The data →
-*-

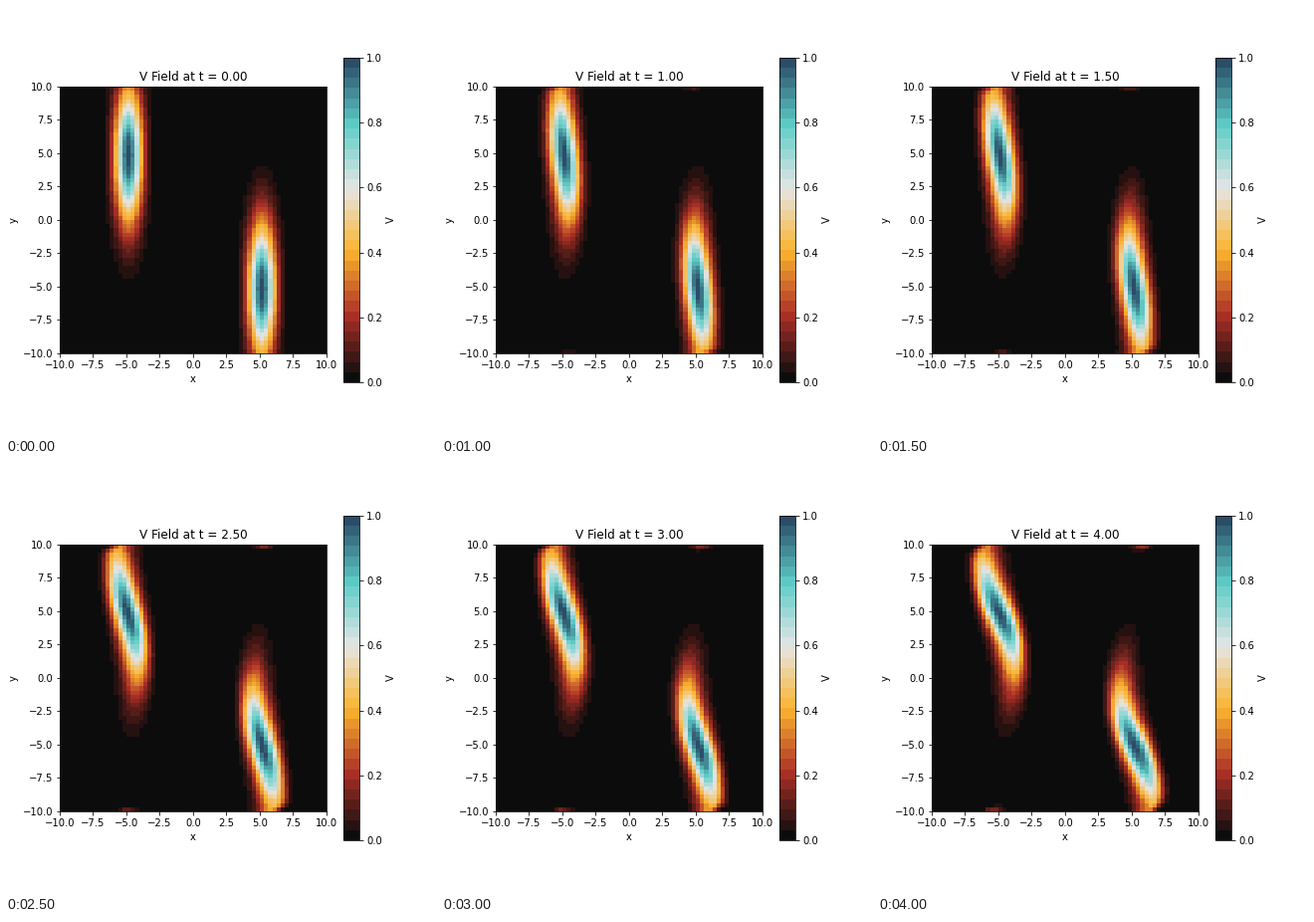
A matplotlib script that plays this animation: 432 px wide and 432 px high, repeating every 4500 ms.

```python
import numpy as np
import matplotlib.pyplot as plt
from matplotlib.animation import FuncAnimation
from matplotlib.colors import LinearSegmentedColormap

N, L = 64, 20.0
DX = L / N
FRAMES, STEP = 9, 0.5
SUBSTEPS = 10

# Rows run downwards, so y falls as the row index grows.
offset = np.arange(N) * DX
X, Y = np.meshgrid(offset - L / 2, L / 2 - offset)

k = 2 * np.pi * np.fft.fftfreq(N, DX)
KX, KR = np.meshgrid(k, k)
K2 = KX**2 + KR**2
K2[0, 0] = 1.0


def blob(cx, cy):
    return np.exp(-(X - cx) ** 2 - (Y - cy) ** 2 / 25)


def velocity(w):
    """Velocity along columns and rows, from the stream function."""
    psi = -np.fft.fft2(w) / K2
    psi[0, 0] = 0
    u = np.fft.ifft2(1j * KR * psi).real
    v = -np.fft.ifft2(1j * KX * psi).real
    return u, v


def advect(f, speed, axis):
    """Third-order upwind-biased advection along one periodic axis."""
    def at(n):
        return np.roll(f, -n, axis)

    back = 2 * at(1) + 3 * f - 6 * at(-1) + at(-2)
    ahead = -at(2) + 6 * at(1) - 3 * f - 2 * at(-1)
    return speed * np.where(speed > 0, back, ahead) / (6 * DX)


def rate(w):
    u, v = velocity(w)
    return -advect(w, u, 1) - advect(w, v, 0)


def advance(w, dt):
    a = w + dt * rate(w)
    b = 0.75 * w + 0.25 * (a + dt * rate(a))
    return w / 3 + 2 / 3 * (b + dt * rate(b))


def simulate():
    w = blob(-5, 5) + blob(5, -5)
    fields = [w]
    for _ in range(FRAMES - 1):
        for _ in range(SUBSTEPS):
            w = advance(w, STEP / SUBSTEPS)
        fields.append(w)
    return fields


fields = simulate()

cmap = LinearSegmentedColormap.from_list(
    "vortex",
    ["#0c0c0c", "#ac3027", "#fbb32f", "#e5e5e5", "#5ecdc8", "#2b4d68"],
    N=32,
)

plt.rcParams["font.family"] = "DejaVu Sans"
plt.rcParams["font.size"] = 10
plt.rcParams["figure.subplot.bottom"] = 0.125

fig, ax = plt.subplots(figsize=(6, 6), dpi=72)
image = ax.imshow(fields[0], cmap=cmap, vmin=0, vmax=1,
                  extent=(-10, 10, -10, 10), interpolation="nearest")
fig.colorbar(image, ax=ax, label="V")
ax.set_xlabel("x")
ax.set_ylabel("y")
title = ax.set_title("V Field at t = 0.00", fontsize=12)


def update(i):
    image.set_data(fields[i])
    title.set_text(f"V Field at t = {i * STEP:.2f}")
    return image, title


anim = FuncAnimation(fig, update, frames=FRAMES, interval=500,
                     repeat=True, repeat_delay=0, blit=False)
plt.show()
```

-*-

What you have to do →
In the records above, find each line with the word "return" and copy it.

Solved problem →
    return np.exp(-(X - cx) ** 2 - (Y - cy) ** 2 / 25)
    return u, v
        return np.roll(f, -n, axis)
    return speed * np.where(speed > 0, back, ahead) / (6 * DX)
    return -advect(w, u, 1) - advect(w, v, 0)
    return w / 3 + 2 / 3 * (b + dt * rate(b))
    return fields
    return image, title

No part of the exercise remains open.